Stored dataset items
Content starts
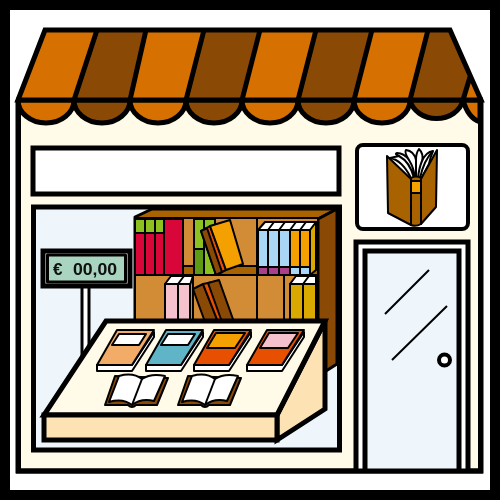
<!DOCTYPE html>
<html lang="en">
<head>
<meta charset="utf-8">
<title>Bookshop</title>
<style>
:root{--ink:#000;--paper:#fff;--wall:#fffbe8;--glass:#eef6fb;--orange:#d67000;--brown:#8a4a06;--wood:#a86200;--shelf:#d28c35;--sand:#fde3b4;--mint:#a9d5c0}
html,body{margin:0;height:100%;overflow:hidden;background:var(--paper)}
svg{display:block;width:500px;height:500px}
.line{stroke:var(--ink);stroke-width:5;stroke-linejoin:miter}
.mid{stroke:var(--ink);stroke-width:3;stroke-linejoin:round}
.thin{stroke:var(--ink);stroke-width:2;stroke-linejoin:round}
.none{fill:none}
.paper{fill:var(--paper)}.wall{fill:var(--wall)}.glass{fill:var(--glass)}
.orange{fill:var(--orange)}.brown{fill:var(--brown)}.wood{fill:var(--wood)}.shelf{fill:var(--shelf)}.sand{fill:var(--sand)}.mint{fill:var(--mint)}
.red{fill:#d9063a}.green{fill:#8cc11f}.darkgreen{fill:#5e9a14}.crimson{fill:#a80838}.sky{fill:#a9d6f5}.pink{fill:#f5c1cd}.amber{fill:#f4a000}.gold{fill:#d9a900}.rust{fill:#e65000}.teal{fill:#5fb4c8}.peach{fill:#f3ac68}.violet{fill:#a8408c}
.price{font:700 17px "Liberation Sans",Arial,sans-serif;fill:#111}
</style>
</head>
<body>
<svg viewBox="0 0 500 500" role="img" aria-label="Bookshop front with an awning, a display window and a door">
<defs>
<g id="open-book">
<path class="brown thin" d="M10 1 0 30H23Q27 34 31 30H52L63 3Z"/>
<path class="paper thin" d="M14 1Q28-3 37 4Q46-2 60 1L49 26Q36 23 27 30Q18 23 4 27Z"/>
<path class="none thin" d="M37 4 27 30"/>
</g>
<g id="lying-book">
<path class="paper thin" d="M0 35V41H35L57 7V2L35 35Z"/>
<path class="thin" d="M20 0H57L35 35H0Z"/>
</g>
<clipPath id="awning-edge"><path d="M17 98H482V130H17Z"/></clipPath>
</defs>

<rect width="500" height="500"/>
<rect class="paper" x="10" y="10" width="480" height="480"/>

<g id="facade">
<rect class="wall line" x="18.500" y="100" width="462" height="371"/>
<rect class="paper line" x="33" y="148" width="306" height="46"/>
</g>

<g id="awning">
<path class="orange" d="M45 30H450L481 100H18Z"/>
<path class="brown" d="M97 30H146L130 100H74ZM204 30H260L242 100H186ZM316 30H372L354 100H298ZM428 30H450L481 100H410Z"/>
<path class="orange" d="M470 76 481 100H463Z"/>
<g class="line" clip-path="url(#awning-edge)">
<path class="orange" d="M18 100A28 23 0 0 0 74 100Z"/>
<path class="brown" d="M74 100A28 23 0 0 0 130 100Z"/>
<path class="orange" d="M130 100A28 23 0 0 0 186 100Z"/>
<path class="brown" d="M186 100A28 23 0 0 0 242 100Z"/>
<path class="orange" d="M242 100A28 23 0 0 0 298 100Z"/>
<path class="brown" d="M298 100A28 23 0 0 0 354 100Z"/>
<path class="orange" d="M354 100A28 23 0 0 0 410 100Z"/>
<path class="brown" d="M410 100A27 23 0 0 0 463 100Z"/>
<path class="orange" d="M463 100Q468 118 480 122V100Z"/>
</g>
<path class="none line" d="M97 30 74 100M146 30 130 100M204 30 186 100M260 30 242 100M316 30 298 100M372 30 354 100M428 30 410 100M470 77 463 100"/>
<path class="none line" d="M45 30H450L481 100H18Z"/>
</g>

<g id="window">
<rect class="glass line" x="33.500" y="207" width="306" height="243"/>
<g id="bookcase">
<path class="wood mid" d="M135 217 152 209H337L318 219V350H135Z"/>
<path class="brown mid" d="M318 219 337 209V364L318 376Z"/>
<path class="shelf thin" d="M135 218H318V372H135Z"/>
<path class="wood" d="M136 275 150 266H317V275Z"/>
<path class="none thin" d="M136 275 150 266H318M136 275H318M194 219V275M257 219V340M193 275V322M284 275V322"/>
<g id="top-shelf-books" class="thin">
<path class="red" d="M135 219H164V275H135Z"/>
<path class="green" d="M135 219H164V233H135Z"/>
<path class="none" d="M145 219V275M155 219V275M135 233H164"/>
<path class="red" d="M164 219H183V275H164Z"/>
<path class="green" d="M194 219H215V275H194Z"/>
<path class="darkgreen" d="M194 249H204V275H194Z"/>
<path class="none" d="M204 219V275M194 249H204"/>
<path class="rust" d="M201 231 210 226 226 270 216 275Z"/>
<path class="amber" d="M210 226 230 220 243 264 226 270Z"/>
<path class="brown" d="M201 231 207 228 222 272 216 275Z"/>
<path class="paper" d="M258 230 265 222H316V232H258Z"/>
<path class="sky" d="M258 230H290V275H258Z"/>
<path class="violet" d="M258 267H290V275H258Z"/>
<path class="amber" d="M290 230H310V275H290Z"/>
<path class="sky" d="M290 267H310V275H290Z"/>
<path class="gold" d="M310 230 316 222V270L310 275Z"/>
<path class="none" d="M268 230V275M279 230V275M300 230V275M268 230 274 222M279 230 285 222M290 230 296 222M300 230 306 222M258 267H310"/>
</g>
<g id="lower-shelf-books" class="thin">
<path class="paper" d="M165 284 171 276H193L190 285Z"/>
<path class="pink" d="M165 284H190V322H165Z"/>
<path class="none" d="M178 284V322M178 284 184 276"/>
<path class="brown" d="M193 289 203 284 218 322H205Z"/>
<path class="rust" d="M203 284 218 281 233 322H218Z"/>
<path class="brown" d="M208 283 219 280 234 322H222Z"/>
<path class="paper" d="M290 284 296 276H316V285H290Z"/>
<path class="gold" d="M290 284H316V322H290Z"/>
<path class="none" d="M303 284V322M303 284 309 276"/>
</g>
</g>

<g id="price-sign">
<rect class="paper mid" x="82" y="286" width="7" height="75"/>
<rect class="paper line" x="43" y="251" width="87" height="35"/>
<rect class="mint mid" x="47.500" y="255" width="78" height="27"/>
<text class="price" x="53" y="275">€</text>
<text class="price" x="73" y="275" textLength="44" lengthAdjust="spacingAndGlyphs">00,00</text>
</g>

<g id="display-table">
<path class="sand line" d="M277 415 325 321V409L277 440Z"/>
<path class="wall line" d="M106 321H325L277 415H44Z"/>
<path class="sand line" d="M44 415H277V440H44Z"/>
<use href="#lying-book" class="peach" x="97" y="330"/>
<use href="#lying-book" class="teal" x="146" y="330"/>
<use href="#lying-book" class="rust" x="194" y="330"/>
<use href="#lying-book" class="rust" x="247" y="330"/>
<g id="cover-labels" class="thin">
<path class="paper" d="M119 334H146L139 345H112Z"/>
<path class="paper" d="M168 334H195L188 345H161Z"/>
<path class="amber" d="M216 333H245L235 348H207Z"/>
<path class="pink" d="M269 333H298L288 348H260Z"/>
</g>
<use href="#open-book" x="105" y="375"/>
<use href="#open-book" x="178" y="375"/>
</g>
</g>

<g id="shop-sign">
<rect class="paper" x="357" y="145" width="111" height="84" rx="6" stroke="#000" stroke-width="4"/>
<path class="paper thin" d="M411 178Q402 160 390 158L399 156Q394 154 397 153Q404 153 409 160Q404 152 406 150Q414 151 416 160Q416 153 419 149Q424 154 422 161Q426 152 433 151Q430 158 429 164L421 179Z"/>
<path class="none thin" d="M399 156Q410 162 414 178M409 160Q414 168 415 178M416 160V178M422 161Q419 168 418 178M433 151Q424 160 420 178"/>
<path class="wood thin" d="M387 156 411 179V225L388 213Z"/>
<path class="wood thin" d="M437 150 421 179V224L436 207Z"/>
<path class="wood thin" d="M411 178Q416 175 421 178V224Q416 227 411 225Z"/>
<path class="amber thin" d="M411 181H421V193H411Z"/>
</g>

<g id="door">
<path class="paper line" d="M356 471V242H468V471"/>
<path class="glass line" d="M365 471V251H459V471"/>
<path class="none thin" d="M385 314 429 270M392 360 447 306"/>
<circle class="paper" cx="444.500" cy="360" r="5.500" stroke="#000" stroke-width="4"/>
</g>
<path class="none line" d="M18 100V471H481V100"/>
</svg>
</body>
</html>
Content ends
Content starts
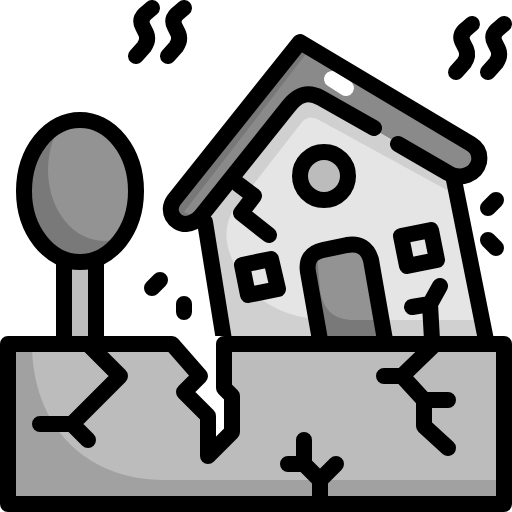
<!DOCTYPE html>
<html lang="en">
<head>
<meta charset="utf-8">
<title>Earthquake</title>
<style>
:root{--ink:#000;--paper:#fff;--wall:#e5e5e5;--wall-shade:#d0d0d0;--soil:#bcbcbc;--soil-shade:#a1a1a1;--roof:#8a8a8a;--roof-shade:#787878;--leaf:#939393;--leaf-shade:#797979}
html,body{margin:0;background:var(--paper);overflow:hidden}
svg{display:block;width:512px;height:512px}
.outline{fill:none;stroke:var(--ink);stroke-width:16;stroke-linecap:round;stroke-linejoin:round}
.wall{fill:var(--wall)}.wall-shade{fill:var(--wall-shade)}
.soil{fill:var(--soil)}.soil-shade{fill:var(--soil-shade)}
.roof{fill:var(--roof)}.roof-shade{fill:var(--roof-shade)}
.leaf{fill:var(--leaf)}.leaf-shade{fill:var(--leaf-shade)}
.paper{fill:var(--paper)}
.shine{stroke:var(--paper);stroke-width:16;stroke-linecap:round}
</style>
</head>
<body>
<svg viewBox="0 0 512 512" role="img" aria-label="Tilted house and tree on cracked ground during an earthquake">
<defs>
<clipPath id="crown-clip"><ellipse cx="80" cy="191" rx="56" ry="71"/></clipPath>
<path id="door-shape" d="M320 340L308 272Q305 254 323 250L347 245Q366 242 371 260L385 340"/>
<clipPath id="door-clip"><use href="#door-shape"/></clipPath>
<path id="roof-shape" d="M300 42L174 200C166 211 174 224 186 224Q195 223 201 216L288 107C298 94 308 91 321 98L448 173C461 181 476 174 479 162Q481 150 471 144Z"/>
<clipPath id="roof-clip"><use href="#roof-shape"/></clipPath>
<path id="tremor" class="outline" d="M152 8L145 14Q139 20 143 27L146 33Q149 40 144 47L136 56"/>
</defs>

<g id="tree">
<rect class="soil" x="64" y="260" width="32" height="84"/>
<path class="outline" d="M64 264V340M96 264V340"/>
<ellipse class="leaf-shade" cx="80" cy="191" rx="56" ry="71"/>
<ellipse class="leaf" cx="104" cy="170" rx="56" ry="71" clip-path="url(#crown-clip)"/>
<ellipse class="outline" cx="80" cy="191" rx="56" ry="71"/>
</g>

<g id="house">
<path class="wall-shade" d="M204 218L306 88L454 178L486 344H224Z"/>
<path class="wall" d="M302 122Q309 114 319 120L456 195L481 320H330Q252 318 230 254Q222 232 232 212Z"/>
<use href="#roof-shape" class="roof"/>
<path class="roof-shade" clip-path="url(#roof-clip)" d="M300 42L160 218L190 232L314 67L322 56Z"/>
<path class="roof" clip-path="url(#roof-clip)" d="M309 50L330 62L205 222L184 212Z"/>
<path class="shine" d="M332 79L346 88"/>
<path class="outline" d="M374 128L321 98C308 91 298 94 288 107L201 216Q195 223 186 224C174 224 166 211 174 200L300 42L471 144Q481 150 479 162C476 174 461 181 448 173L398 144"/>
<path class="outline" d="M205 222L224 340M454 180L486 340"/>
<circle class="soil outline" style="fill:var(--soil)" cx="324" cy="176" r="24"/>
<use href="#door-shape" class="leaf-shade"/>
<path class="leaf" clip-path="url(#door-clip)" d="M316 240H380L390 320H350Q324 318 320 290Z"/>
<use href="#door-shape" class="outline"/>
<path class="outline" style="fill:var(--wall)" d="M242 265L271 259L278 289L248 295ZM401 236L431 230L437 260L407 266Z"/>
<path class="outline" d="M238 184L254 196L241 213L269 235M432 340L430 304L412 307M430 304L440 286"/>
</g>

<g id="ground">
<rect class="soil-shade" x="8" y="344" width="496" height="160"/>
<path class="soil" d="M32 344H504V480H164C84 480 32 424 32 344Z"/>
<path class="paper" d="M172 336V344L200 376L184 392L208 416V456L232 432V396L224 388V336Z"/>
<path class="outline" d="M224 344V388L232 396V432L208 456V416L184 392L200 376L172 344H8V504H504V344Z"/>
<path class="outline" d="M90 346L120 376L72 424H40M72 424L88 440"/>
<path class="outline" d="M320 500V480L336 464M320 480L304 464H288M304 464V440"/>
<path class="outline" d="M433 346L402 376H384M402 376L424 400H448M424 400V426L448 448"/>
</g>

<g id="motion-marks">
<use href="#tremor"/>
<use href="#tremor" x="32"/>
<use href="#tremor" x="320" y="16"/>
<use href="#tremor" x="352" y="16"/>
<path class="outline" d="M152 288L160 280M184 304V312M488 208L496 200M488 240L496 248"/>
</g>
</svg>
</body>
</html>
Content ends
▶ **TASK GOAL**: Take the stretch of lines above from the one containing "265L271 259L278 289L248" through the one containing "500V480L336 464M320 480L304" and repeat it exactly, adding no other line.

▶ **RESPONSE TO THE EXERCISE**:
<path class="outline" style="fill:var(--wall)" d="M242 265L271 259L278 289L248 295ZM401 236L431 230L437 260L407 266Z"/>
<path class="outline" d="M238 184L254 196L241 213L269 235M432 340L430 304L412 307M430 304L440 286"/>
</g>

<g id="ground">
<rect class="soil-shade" x="8" y="344" width="496" height="160"/>
<path class="soil" d="M32 344H504V480H164C84 480 32 424 32 344Z"/>
<path class="paper" d="M172 336V344L200 376L184 392L208 416V456L232 432V396L224 388V336Z"/>
<path class="outline" d="M224 344V388L232 396V432L208 456V416L184 392L200 376L172 344H8V504H504V344Z"/>
<path class="outline" d="M90 346L120 376L72 424H40M72 424L88 440"/>
<path class="outline" d="M320 500V480L336 464M320 480L304 464H288M304 464V440"/>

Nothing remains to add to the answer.